What the exercise asks: Check every line below, and copy those that include "href".

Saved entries
= Beginning of Section =

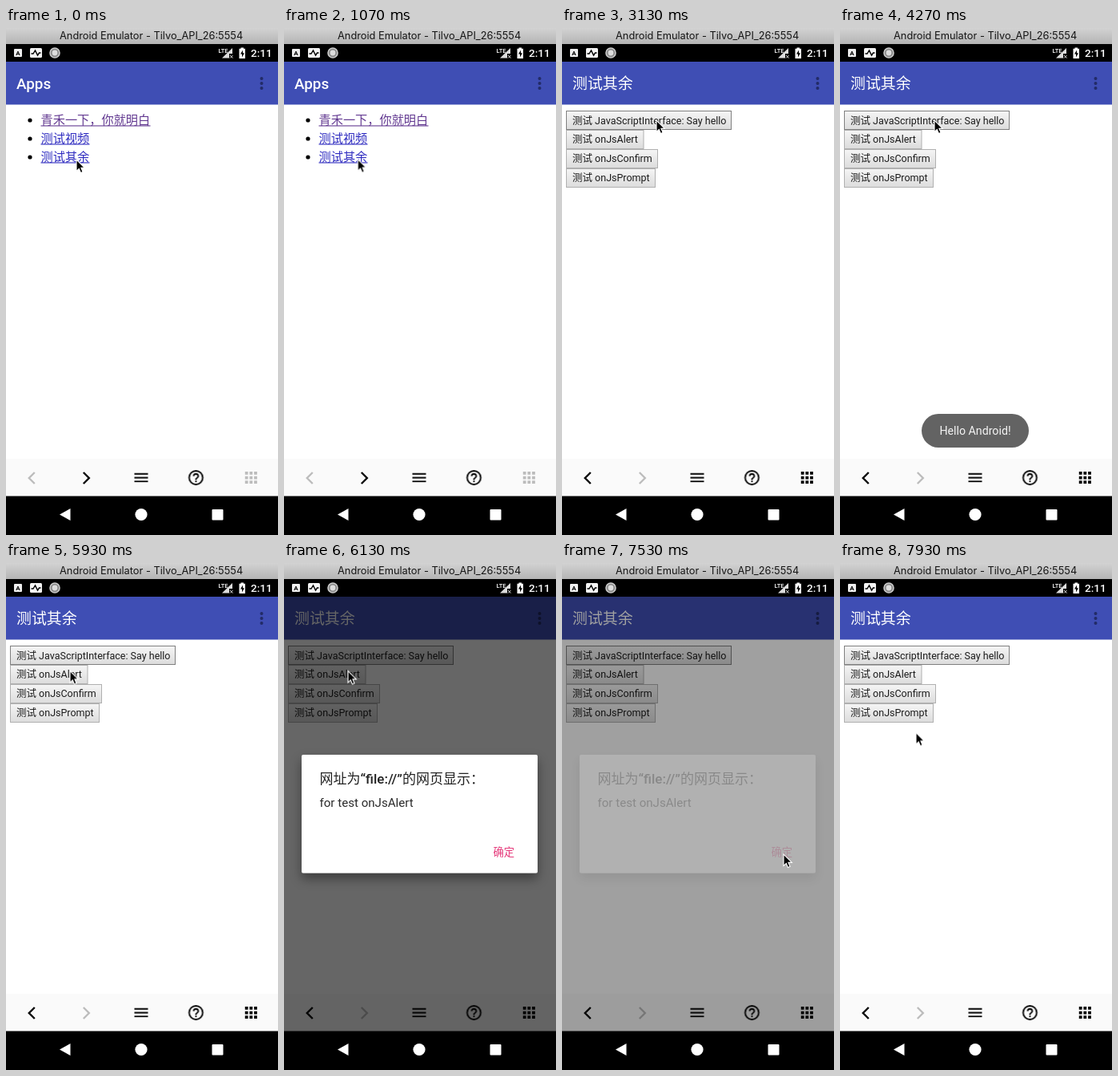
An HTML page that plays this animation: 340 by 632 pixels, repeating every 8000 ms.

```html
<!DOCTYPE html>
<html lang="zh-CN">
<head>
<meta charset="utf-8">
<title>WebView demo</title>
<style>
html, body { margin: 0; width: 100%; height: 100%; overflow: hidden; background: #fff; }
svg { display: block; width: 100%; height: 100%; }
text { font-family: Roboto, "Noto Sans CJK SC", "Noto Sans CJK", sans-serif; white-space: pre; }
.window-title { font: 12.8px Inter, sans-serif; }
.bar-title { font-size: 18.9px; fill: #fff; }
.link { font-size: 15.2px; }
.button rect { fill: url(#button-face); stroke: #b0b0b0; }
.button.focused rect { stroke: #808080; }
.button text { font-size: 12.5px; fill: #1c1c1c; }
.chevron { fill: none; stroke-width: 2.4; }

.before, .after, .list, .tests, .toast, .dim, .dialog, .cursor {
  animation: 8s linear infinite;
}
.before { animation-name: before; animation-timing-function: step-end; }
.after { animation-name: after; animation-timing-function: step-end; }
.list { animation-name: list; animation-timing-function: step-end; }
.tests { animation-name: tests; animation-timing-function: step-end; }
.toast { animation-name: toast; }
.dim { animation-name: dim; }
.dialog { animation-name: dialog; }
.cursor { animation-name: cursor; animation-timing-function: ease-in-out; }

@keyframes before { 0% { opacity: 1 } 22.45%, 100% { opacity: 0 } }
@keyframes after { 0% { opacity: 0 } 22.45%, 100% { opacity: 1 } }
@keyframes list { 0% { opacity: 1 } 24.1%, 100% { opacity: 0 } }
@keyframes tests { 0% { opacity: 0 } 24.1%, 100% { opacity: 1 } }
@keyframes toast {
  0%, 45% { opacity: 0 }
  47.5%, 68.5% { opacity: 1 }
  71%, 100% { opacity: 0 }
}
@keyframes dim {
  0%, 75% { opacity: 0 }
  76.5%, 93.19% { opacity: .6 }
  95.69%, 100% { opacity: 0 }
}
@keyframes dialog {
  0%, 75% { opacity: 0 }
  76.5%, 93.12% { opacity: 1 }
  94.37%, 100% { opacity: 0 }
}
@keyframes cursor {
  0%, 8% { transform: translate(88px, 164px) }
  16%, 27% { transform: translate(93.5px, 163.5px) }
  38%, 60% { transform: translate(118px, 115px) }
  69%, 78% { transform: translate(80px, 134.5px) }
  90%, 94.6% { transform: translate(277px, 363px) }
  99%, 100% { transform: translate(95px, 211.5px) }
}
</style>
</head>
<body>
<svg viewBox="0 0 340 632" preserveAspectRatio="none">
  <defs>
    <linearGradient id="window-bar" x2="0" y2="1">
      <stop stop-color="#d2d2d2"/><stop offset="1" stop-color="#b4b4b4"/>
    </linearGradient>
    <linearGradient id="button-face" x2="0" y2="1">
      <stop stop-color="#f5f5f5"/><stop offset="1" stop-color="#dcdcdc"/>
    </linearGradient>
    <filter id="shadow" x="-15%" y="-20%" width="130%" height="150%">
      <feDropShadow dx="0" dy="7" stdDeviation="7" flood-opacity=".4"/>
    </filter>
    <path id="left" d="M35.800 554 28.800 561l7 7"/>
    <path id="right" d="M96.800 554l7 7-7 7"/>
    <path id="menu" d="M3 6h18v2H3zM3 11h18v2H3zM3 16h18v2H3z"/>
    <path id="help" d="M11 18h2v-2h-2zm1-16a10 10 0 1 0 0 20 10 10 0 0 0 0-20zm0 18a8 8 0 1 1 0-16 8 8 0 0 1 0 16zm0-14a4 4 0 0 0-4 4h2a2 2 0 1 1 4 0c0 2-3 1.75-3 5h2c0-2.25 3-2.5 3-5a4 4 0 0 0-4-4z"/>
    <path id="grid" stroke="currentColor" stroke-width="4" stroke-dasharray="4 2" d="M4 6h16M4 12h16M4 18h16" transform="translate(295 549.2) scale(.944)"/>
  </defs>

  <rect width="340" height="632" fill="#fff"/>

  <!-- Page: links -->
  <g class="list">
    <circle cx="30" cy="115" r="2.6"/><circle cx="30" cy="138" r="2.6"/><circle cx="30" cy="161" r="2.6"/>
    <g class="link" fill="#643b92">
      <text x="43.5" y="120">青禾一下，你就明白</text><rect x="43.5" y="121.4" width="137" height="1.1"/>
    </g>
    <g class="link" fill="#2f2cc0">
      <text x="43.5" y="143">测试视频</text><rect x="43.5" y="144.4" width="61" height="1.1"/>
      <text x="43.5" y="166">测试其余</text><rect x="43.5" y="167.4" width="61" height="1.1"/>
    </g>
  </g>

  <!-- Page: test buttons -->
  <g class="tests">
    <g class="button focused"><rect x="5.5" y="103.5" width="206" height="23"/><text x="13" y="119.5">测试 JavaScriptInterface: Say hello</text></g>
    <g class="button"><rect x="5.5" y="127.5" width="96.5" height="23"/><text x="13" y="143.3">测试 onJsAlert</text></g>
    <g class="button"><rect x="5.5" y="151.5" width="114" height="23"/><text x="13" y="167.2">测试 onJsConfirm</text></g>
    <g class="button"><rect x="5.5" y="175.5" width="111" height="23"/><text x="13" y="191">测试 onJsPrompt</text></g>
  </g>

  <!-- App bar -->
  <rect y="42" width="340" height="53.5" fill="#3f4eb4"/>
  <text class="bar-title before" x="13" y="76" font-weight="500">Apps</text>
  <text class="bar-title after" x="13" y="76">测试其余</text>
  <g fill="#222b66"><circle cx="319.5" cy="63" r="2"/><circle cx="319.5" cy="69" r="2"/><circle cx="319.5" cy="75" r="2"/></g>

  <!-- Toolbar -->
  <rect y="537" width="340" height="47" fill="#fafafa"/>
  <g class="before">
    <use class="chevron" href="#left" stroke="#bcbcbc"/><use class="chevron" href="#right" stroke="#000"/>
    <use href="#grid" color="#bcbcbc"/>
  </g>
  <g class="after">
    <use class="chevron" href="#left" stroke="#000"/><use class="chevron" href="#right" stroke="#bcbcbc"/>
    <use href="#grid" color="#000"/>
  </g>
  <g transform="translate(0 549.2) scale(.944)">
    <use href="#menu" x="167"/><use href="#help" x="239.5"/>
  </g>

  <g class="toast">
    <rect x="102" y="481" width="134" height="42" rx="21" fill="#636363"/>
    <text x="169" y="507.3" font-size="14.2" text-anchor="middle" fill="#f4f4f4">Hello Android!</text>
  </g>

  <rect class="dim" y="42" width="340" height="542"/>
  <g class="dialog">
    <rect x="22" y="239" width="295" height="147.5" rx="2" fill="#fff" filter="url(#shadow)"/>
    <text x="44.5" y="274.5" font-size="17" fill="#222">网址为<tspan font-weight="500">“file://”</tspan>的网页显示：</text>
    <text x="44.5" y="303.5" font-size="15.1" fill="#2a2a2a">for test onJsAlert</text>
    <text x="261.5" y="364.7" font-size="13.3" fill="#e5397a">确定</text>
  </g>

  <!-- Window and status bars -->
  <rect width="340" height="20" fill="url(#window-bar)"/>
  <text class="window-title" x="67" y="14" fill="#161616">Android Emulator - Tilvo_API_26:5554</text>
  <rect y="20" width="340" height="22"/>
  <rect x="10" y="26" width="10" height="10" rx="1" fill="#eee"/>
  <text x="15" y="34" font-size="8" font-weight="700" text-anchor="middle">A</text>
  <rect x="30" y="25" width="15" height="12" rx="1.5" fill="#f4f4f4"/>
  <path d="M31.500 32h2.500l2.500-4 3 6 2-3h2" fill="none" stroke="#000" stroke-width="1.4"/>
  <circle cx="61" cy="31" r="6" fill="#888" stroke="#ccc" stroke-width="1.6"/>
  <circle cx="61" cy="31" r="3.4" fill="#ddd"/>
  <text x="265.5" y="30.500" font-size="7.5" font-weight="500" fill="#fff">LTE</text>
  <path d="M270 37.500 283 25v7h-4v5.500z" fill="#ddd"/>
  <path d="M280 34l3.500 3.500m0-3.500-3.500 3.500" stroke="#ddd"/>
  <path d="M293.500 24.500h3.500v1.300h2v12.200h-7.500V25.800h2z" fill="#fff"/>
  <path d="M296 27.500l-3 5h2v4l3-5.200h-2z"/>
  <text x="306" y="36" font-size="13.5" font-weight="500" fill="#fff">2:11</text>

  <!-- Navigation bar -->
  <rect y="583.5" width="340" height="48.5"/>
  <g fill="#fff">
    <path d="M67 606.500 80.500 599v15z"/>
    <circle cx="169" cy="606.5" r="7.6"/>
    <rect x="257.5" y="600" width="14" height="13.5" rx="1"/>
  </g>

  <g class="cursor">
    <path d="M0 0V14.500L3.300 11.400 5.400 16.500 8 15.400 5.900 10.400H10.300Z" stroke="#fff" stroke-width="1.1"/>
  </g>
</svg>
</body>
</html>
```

= End of Section =

Result for this task:
    <use class="chevron" href="#left" stroke="#bcbcbc"/><use class="chevron" href="#right" stroke="#000"/>
    <use href="#grid" color="#bcbcbc"/>
    <use class="chevron" href="#left" stroke="#000"/><use class="chevron" href="#right" stroke="#bcbcbc"/>
    <use href="#grid" color="#000"/>
    <use href="#menu" x="167"/><use href="#help" x="239.5"/>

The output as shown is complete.